*Task details:* Each line of the data below that contains "fadeTitle" must be copied.

═════ Materials provided ═════

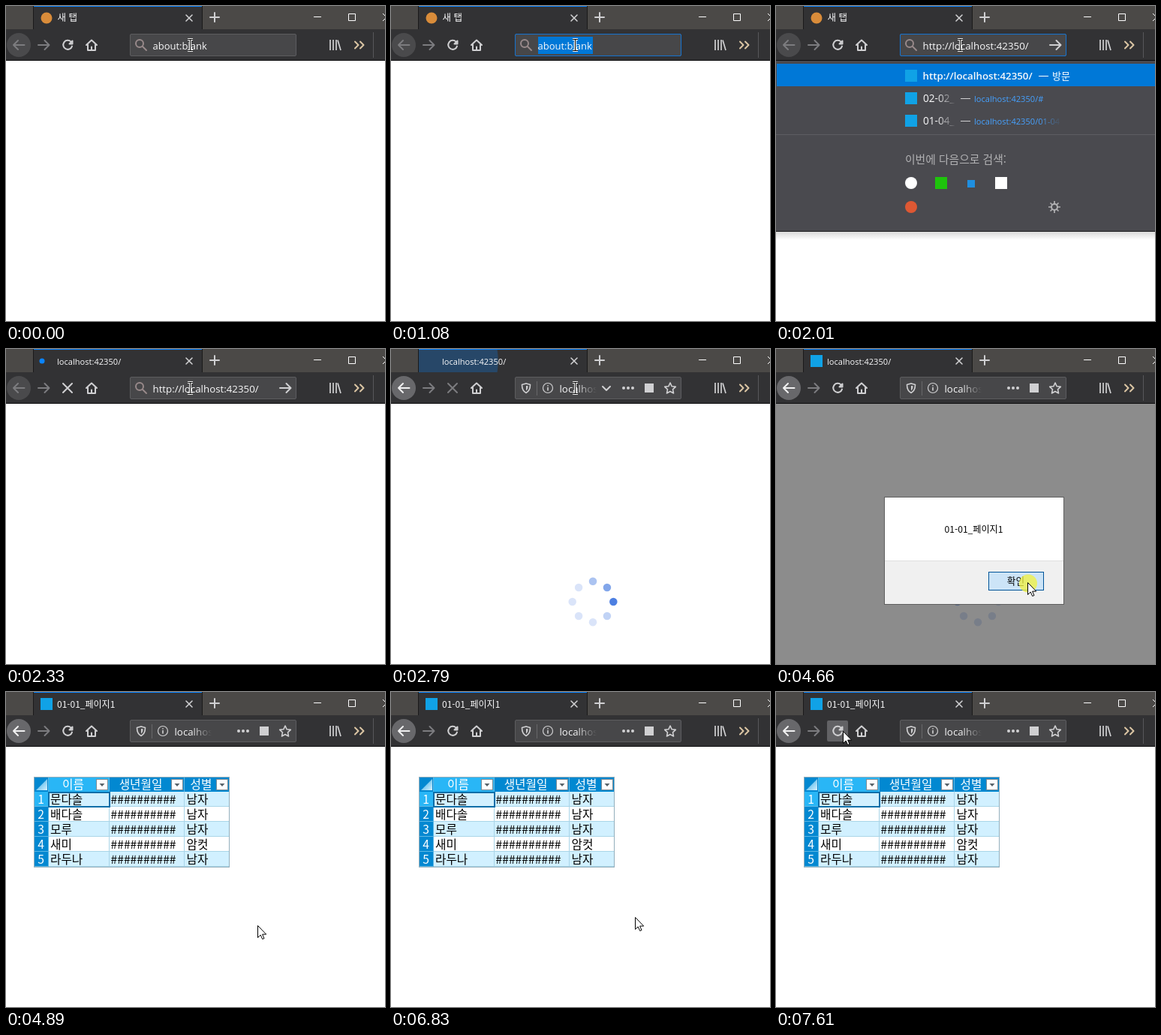
Animation of 505x420 px, one loop 8 s. Source, as an HTML page:

```html
<!DOCTYPE html>
<html lang="ko">
<head>
<meta charset="utf-8">
<title>Browser demo</title>
<style>
  html, body { margin: 0; width: 100%; height: 100%; overflow: hidden; background: #fff; }
  svg { display: block; }
  text { font-family: "Noto Sans CJK KR", "Noto Sans CJK", sans-serif; white-space: pre; }
  .url { font: 13px "Open Sans", "Noto Sans", sans-serif; fill: #f9f9fa; }
  .addr { font-size: 13.3px; }
  .small { font: 11.1px "Open Sans", "Noto Sans", sans-serif; }
  .tab { font-size: 12px; fill: #f9f9fa; }
  .tab.small { font-size: 11.1px; }
  .icon { fill: none; stroke: #d0d0d2; stroke-width: 2; stroke-linecap: round; stroke-linejoin: round; }
  .dim { stroke: #7c7c7f; }
  .brand { fill: #10a2e6; }
  .cell { font-size: 15.7px; }
  .mid { text-anchor: middle; }
</style>
</head>
<body>
<svg width="505" height="420" viewBox="0 0 505 420">
  <defs>
    <linearGradient id="fadeUrl" gradientUnits="userSpaceOnUse" x1="246" x2="274">
      <stop stop-color="#f9f9fa"/><stop offset="1" stop-color="#f9f9fa" stop-opacity="0"/>
    </linearGradient>
    <linearGradient id="fadeTitle" gradientUnits="userSpaceOnUse" x1="214" x2="240">
      <stop stop-color="#f9f9fa"/><stop offset="1" stop-color="#f9f9fa" stop-opacity="0"/>
    </linearGradient>
    <linearGradient id="fadeLink" gradientUnits="userSpaceOnUse" x1="350" x2="381">
      <stop stop-color="#45a1ff"/><stop offset="1" stop-color="#45a1ff" stop-opacity="0"/>
    </linearGradient>
    <linearGradient id="shade" x2="0" y2="1">
      <stop stop-opacity=".15"/><stop offset="1" stop-opacity="0"/>
    </linearGradient>
    <linearGradient id="corner" x2="1" y2="1">
      <stop offset=".3" stop-color="#5cbcec"/><stop offset="1" stop-color="#d8f1fd"/>
    </linearGradient>
    <clipPath id="tabClip"><rect x="37" y="1" width="224" height="30"/></clipPath>
    <path id="reload" d="M86.5 47.600A6 6 0 1 0 88 53.600M88.500 46.500V50.500H84.500Z"/>
  </defs>

  <!-- page -->
  <rect width="505" height="420" fill="#fff"/>
  <g id="spinner" data-on="2500 4890"></g>
  <g id="table" data-on="4890 8000"></g>

  <!-- window frame -->
  <rect width="505" height="31" fill="#4b4947"/>
  <rect y="31" width="505" height="41" fill="#323234"/>
  <rect y="72" width="505" height="1" fill="#0c0c0d"/>
  <path d="M36.500 0V31M261.500 0V31" stroke="#1b1a1a"/>
  <rect x="37" width="224" height="31" fill="#323234"/>
  <circle id="burst" cx="54" cy="16" fill="#0a84ff" clip-path="url(#tabClip)"/>
  <rect x="37" width="224" height="1" fill="#0a84ff"/>
  <g data-on="0 2330">
    <circle cx="54" cy="16" r="7.500" fill="#d98c3a"/>
    <text class="tab" x="68.500" y="20.300" style="font-size:12.500px">새 탭</text>
  </g>
  <circle id="throbber" data-on="2330 2700" cy="16" r="3.500" fill="#0a84ff"/>
  <text class="tab small" data-on="2330 4890" x="68" y="20.500">localhost:42350/</text>
  <text class="tab" data-on="4890 8000" x="68" y="20.500">01-01_페이지1</text>
  <rect class="brand" data-on="3060 8000" x="46" y="8" width="16" height="16"/>
  <path class="icon" style="stroke-width:1.600" d="M240 12L248 20M248 12L240 20"/>
  <path class="icon" d="M278 9V21M272 15H284"/>
  <path d="M410 14.500H420M456.500 10.500H465.500V19.500H456.500ZM502 10L512 20M502 20L512 10" fill="none" stroke="#fff"/>

  <!-- toolbar -->
  <g data-on="0 2400">
    <circle cx="17" cy="52" r="16" fill="#4a4a4c"/>
    <path class="icon dim" d="M24.500 52H10M16 46L10 52L16 58"/>
  </g>
  <g data-on="2400 8000">
    <circle cx="17" cy="52" r="16" fill="#68686b"/>
    <path class="icon" style="stroke:#f0f0f1" d="M24.500 52H10M16 46L10 52L16 58"/>
  </g>
  <path class="icon dim" d="M43 52H57M51.500 46L57.500 52L51.500 58"/>
  <rect data-on="7380 8000" x="68" y="38" width="28" height="28" rx="2" fill="#626265"/>
  <use href="#reload" class="icon" data-on="0 2330 3380 8000"/>
  <use href="#reload" class="icon dim" data-on="3190 3380"/>
  <path class="icon" data-on="2330 2700" d="M76 46L88 58M88 46L76 58"/>
  <path class="icon dim" data-on="2700 3190" d="M76 46L88 58M88 46L76 58"/>
  <path class="icon" d="M107 52L114 45.500L121 52M109 51.500V59H119V51.500M114 58.500V54.500"/>
  <path class="icon" style="stroke-linecap:butt;stroke-width:1.700" d="M432 45V59M436 45V59M440 45V59M442 45.500L446 59"/>
  <path class="icon" style="stroke:#dcc6a4" d="M465 47.500L469.500 52L465 56.500M472 47.500L476.500 52L472 56.500"/>
  <path d="M489.500 35V69" stroke="#57575a"/>

  <!-- address field -->
  <rect x="165.500" y="37.500" width="221" height="29" rx="1.500" fill="#474749" stroke="#5c5c5f"/>
  <rect data-on="910 2330" x="165.500" y="37.500" width="221" height="29" rx="1.500" fill="none" stroke="#1573cf"/>
  <g data-on="0 2400">
    <g class="icon" style="stroke:#98898a"><circle cx="178" cy="50" r="5"/><path d="M182 54L187 59"/></g>
    <rect data-on="1080 1610" x="196" y="41" width="73" height="23" fill="#0078d7"/>
    <text class="url" data-on="0 1610" x="195.500" y="57.800">about:blank</text>
    <text class="url addr" data-on="1610 2400" x="195.500" y="57.800">http://localhost:42350/</text>
    <path data-on="1610 2010" d="M337.500 43V61" stroke="#fff"/>
    <path class="icon" data-on="1610 2400" d="M365 52H379M373.500 46L379.500 52L373.500 58"/>
  </g>
  <g data-on="2400 8000">
    <g class="icon" style="stroke-width:1.600">
      <path d="M180 46L185.500 47.500C185.500 53 184 56.500 180 58.500C176 56.500 174.500 53 174.500 47.500Z"/>
      <path d="M180 49V55.500C182 54 182.500 52 182.500 49.300Z" fill="#d0d0d2" stroke="none"/>
      <circle cx="209" cy="52" r="6.500" style="stroke-width:1.200"/><path d="M209 51.500V55M209 48.800V49"/>
      <path d="M372 45L374.200 49.800L379.300 50.400L375.500 53.900L376.500 59L372 56.500L367.500 59L368.500 53.900L364.700 50.400L369.800 49.800Z"/>
      <path data-on="2400 3800" style="stroke-width:2" d="M282 50L287 55L292 50"/>
    </g>
    <path d="M194.500 43V62" stroke="#67676a"/>
    <g fill="#d0d0d2">
      <circle cx="310" cy="52" r="2"/><circle cx="316" cy="52" r="2"/><circle cx="322" cy="52" r="2"/>
      <rect x="338" y="46" width="12" height="12"/>
    </g>
    <text class="url addr" x="224.500" y="57.800" style="fill:url(#fadeUrl)">localhos</text>
  </g>

  <!-- suggestions -->
  <g data-on="1610 2330">
    <rect y="301" width="505" height="11" fill="url(#shade)"/>
    <rect y="73" width="505" height="228" fill="#4a4a4f"/>
    <rect y="300" width="505" height="1" fill="#1c1c1e"/>
    <rect x="1" y="77" width="504" height="30" fill="#0078d7"/>
    <rect class="brand" x="172" y="85" width="16" height="16"/>
    <text class="url" x="195.500" y="97.800" style="font-size:13.300px;font-weight:600">http://localhost:42350/</text>
    <path d="M350 93.500H363" stroke="#fff"/>
    <text x="368" y="97.500" font-size="13" fill="#fff">방문</text>
    <g data-on="1690 2330">
      <rect class="brand" x="172" y="115" width="16" height="16"/>
      <rect class="brand" x="172" y="145" width="16" height="16"/>
      <text class="url" x="196" y="127.800" style="font-size:13.600px;fill:url(#fadeTitle)">02-02_</text>
      <text class="url" x="196" y="157.800" style="font-size:13.600px;fill:url(#fadeTitle)">01-04_</text>
      <path d="M246 123.500H259M246 153.500H259" stroke="#d0d0d2"/>
      <text class="small" x="264" y="127.800" fill="#45a1ff">localhost:42350/#</text>
      <text class="small" x="264" y="157.800" fill="url(#fadeLink)">localhost:42350/01-04</text>
    </g>
    <rect y="171" width="505" height="1" fill="#5d5d62"/>
    <text x="172" y="209.500" font-size="14.800" fill="#b1b1b3">이번에 다음으로 검색:</text>
    <circle cx="180" cy="236" r="8" fill="#fff"/>
    <rect x="212" y="228" width="16" height="16" fill="#1ec40c"/>
    <rect x="255" y="232" width="10" height="10" fill="#1f8fe0"/>
    <rect x="292" y="228" width="16" height="16" fill="#fff"/>
    <circle cx="180" cy="268" r="8" fill="#de5833"/>
    <g fill="none" stroke="#b1b1b3" stroke-width="2">
      <circle cx="371" cy="268" r="4"/>
      <path d="M371 260V264M371 272V276M363 268H367M375 268H379M365.500 262.500L368 265M374 271L376.500 273.500M376.500 262.500L374 265M368 271L365.500 273.500" stroke-width="1.700"/>
    </g>
  </g>

  <!-- alert -->
  <g data-on="3060 4830">
    <rect y="73" width="505" height="347" fill="#000" opacity=".45"/>
    <rect x="144.500" y="197.500" width="239" height="143" fill="#fff" stroke="#5f5f5f"/>
    <rect x="145" y="282" width="238" height="58" fill="#f0f0f0"/>
    <rect x="145" y="282" width="238" height="1" fill="#dfdfdf"/>
    <text class="mid" x="263.500" y="245" font-size="12.100">01-01_페이지1</text>
    <rect data-on="3060 4380" x="284" y="298" width="72" height="23" fill="#e1e1e1" stroke="#0078d7" stroke-width="2"/>
    <rect data-on="4380 4570" x="283.500" y="297.500" width="73" height="24" fill="#e5f1fb" stroke="#0078d7"/>
    <rect data-on="4570 4830" x="283.500" y="297.500" width="73" height="24" fill="#cce4f7" stroke="#005499"/>
    <text class="mid" x="319.500" y="313.700" font-size="12.700">확인</text>
  </g>

  <!-- pointer -->
  <circle data-on="4570 4890" cx="336" cy="312.500" r="12" fill="#f2f23c" opacity=".75"/>
  <g data-on="0 3800" fill="none">
    <path d="M242 44.500H249M242 59.500H249M245.500 44.500V59.500" stroke="#fff" stroke-width="3"/>
    <path d="M242 44.500H249M242 59.500H249M245.500 44.500V59.500" stroke="#000"/>
  </g>
  <path id="arrow" data-on="3800 8000" d="M.5 .5V16.500L4.200 13L6.700 18.500L9 17.500L6.600 12.100H11.700Z" fill="#fff" stroke="#000"/>
</svg>

<script>
const LOOP = 8000;
const $ = id => document.getElementById(id);
const clamp = v => Math.min(1, Math.max(0, v));

// Data grid
const BLUE = '#0288d1', LIGHT = '#29b6f6', EDGE = '#5fb8e4', GRID = '#a9d5e8';
const rect = (x, y, w, h, fill) => `<rect x="${x}" y="${y}" width="${w}" height="${h}" fill="${fill}"/>`;
const label = (x, y, s, attrs = '') => `<text class="cell" x="${x}" y="${y}" ${attrs}>${s}</text>`;
const WHITE_MID = 'text-anchor="middle" fill="#fff"';

function buildTable() {
  const people = [['문다솔', '남자'], ['배다솔', '남자'], ['모루', '남자'], ['새미', '암컷'], ['라두나', '남자']];
  const columns = [['이름', 57, 80, 89.5], ['생년월일', 138, 99, 179.5], ['성별', 238, 59, 260]];
  let out = rect(37, 113, 261, 121, EDGE) + rect(38, 114, 18, 19, BLUE)
    + '<path d="M55 116V131H40Z" fill="url(#corner)"/>';
  columns.forEach(([name, x, w, mid], i) => {
    const fx = x + w - 17;
    out += rect(x, 114, w, 19, i ? BLUE : LIGHT) + label(mid, 129.4, name, WHITE_MID)
      + `<rect x="${fx + .5}" y="116.500" width="15" height="14" fill="#fff" stroke="#7d8a92"/>`
      + `<path d="M${fx + 4.5} 122H${fx + 11.5}L${fx + 8} 126Z" fill="#59636a"/>`;
  });
  people.forEach(([name, sex], i) => {
    const y = 133 + i * 20, base = y + 16.2;
    out += rect(38, y, 18, 19, i ? BLUE : LIGHT) + label(46.5, base, i + 1, WHITE_MID);
    for (const [, x, w] of columns) out += rect(x, y, w, 20, i % 2 ? '#fff' : '#d1f0ff');
    out += rect(57, y + 19, 240, 1, GRID) + rect(137, y, 1, 20, GRID) + rect(237, y, 1, 20, GRID)
      + label(59, base, name) + label(139.5, base, '##########') + label(240.5, base, sex);
  });
  out += '<rect x="57" y="134" width="81" height="19" fill="none" stroke="#0b6ea8" stroke-width="2"/>'
    + '<rect x="37.500" y="113.500" width="260" height="120" fill="none" stroke="#93aebb"/>';
  $('table').innerHTML = out;
}

// Ring of eight dots with a bright head and two trailing tones
const EM = 10.5;
const TONES = [1, .2, .2, .2, .2, .2, .5, .7];
function buildSpinner() {
  for (let i = 0; i < 8; i++) {
    const a = i * Math.PI / 4, r = EM * (i % 2 ? 2.55 : 2.6);
    $('spinner').innerHTML += `<circle cx="${269 + r * Math.sin(a)}" cy="${337 - r * Math.cos(a)}" r="${EM / 2}" fill="#4479e0"/>`;
  }
}
function drawSpinner(t) {
  const pos = Math.max(0, t - (t < 3060 ? 2500 : 2450)) / 137.5;
  const step = Math.floor(pos);
  const ease = 1 - (1 - (pos - step) ** 1.3) ** 2.8;
  [...$('spinner').children].forEach((dot, i) => {
    const from = TONES[(i - step + 800) % 8], to = TONES[(i - step + 799) % 8];
    dot.setAttribute('opacity', from + (to - from) * ease);
  });
}

// Pointer moves advance in even steps along an eased line
function travel(t, start, end, steps, from, to) {
  const n = Math.floor((t - start) / ((end - start) / (steps - 1)) + 1e-6) + 1;
  const p = clamp(n / steps), e = p * p * (3 - 2 * p);
  return from.map((v, i) => Math.round(v + (to[i] - v) * e));
}
function pointerAt(t) {
  if (t < 6830) return travel(t, 3730, 4420, 10, [245, 52], [335, 311]);
  if (t < 7610) return travel(t, 6830, 7380, 8, [335, 311], [92, 52]);
  return [89, 52];
}

function drawLoading(t) {
  const age = t - 2700;
  $('burst').setAttribute('r', clamp(age / 250) * 244);
  $('burst').setAttribute('opacity', age > 0 ? .4 * clamp(1 - age / 250) : 0);
  $('throbber').setAttribute('cx', 54 - 6 * Math.cos((t - 2330) / 150));
}

buildTable();
buildSpinner();
const timed = [...document.querySelectorAll('[data-on]')]
  .map(el => ({ el, spans: el.dataset.on.split(' ').map(Number) }));

function draw(t) {
  for (const { el, spans } of timed) {
    const on = spans.filter(s => s <= t).length % 2;
    el.style.display = on ? '' : 'none';
  }
  drawSpinner(t);
  drawLoading(t);
  $('arrow').setAttribute('transform', `translate(${pointerAt(t)})`);
}

const begin = performance.now();
function tick() {
  draw((performance.now() - begin) % LOOP);
  requestAnimationFrame(tick);
}
tick();
</script>
</body>
</html>
```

═════

*Solution to this exercise:*
    <linearGradient id="fadeTitle" gradientUnits="userSpaceOnUse" x1="214" x2="240">
      <text class="url" x="196" y="127.800" style="font-size:13.600px;fill:url(#fadeTitle)">02-02_</text>
      <text class="url" x="196" y="157.800" style="font-size:13.600px;fill:url(#fadeTitle)">01-04_</text>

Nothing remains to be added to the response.